The exercise asks you to copy every line below in which "body" appears.

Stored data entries
[Start of section]
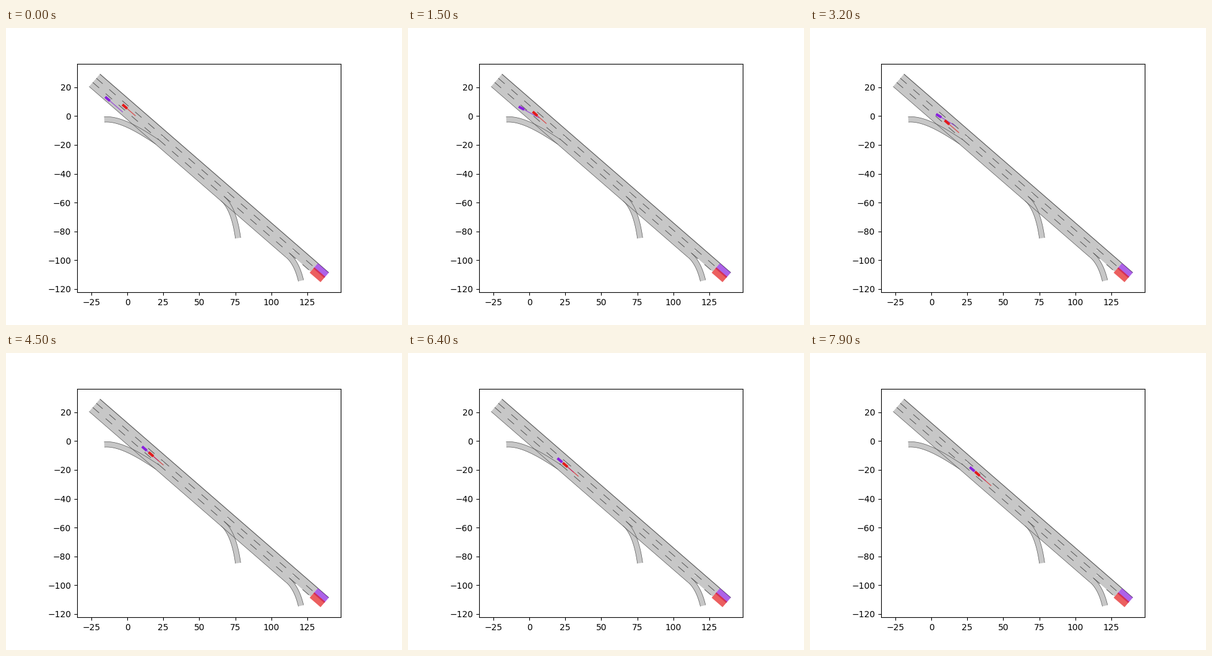
Write a matplotlib script that moves like this. It is 640 px wide and 480 px high and loops after 8 s.

```python
import numpy as np
import matplotlib.pyplot as plt
from matplotlib.animation import FuncAnimation
from matplotlib.patches import Polygon

FRAMES, STEP = 80, 100
ROAD, EDGE, LIGHT = "#c7c7c7", "#555555", "#dddddd"
RED, PURPLE = "#e31b1b", "#8a1fdf"

# Road frame in metres: s runs along the road, lanes count from the top edge
ANGLE = np.radians(-40.95)
ALONG = np.array([np.cos(ANGLE), np.sin(ANGLE)])
ACROSS = np.array([ALONG[1], -ALONG[0]])
START = np.array([-19.0, 29.2])
LANE = 3.81
SECTIONS = 61, 121, 181
GOAL, END = 200.4, 210.4

fig = plt.figure(figsize=(6.4, 4.8), dpi=100)
ax = fig.add_subplot()
ax.set_aspect("equal")
ax.set_xlim(-34.824, 148.226)
ax.set_ylim(-122.344, 36.456)


def at(s, lane):
    return START + s * ALONG + lane * LANE * ACROSS


def fill(points, color, z, alpha=1):
    patch = Polygon(points, fc=color, ec="none", lw=0, alpha=alpha, zorder=z)
    return ax.add_patch(patch)


def stroke(points, color=EDGE, lw=0.5, z=3, **kw):
    return ax.plot(*np.transpose(points), color=color, lw=lw, zorder=z,
                   solid_capstyle="butt", **kw)[0]


def box(s0, s1, lane0, lane1):
    return [at(s0, lane0), at(s1, lane0), at(s1, lane1), at(s0, lane1)]


def bezier(*points):
    """De Casteljau evaluation for any number of control points."""
    t = np.linspace(0, 1, 40)[:, None]
    level = [np.asarray(p) + 0 * t for p in points]
    while len(level) > 1:
        level = [a + (b - a) * t for a, b in zip(level, level[1:])]
    return level[0]


def ramp(*points, width=3.7):
    mid = bezier(*points)
    d = np.gradient(mid, axis=0)
    d /= np.hypot(*d.T)[:, None]
    side = np.c_[-d[:, 1], d[:, 0]] * width / 2
    fill(np.r_[mid + side, (mid - side)[::-1]], ROAD, 1)
    stroke(mid + side)
    stroke(mid - side)


def exit_ramp(s, bend, end):
    ramp(at(s, 2.5), at(s + bend, 2.5), end)


# Three lanes, two after the last exit
fill(box(0, SECTIONS[-1], 0, 3), ROAD, 1)
fill(box(SECTIONS[-1], GOAL, 0, 2), ROAD, 1)
stroke([at(0, 0), at(END, 0)], lw=0.8)
stroke([at(0, 3), at(SECTIONS[-1], 3)])

ramp((-16, -2.3), (-5.2, -1.5), (7.7, -9.3), at(SECTIONS[0], 2.5))
exit_ramp(SECTIONS[1], 10.5, (76.9, -84.7))
exit_ramp(SECTIONS[2], 8.3, (120.6, -114.3))

# Lane markings restart with every section
stops = (0, *SECTIONS, GOAL)
for s0, s1 in zip(stops, stops[1:]):
    for lane in (1, 2):
        stroke([at(s0, lane), at(s1, lane)], lw=0.7, dashes=(14, 14.5))
for s in SECTIONS:
    fill([at(s, 0.85), at(s, 1.35), at(s + 1.9, 1.1)], LIGHT, 2)

# Goal areas
fill(box(GOAL, END, 0, 1.27), PURPLE, 4, 0.7)
fill(box(GOAL, END, 0.98, 2.29), RED, 5, 0.7)


def smooth(u):
    u = np.clip(u, 0, 1)
    return u * u * (3 - 2 * u)


def red_pos(t):
    return at(27.8 + 4.95 * t + 0.0895 * t * t, 1.5)


def purple_pos(t):
    return at(15.3 + 7 * t - 0.047 * t * t, 2.5 - smooth((t - 0.8) / 2.9))


class Car:
    """A box heading along its path, with its next two seconds as a line."""
    LENGTH, WIDTH, AHEAD = 4.3, 1.8, 2

    def __init__(self, pos, color, z):
        self.pos = pos
        self.line = stroke([(0, 0)], color, 0.8, z, alpha=0.8)
        self.body = fill(np.zeros((4, 2)), color, z)

    def draw(self, t):
        c = self.pos(t)
        v = (self.pos(t + 0.05) - self.pos(t - 0.05)) / 0.1
        d = v / np.hypot(*v)
        n = np.array([-d[1], d[0]])
        f, w = d * self.LENGTH / 2, n * self.WIDTH / 2
        self.body.set_xy([c - f - w, c + f - w, c + f + w, c - f + w])
        self.line.set_data(*np.transpose([c, c + v * self.AHEAD]))
        return self.line, self.body


cars = [Car(purple_pos, PURPLE, 6), Car(red_pos, RED, 7)]


def draw(i):
    t = i * STEP / 1000
    return [part for car in cars for part in car.draw(t)]


anim = FuncAnimation(fig, draw, frames=FRAMES, interval=STEP, repeat=True,
                     repeat_delay=0, blit=False)
plt.show()
```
[End of section]
● EXERCISE OUTPUT:
        self.body = fill(np.zeros((4, 2)), color, z)
        self.body.set_xy([c - f - w, c + f - w, c + f + w, c - f + w])
        return self.line, self.body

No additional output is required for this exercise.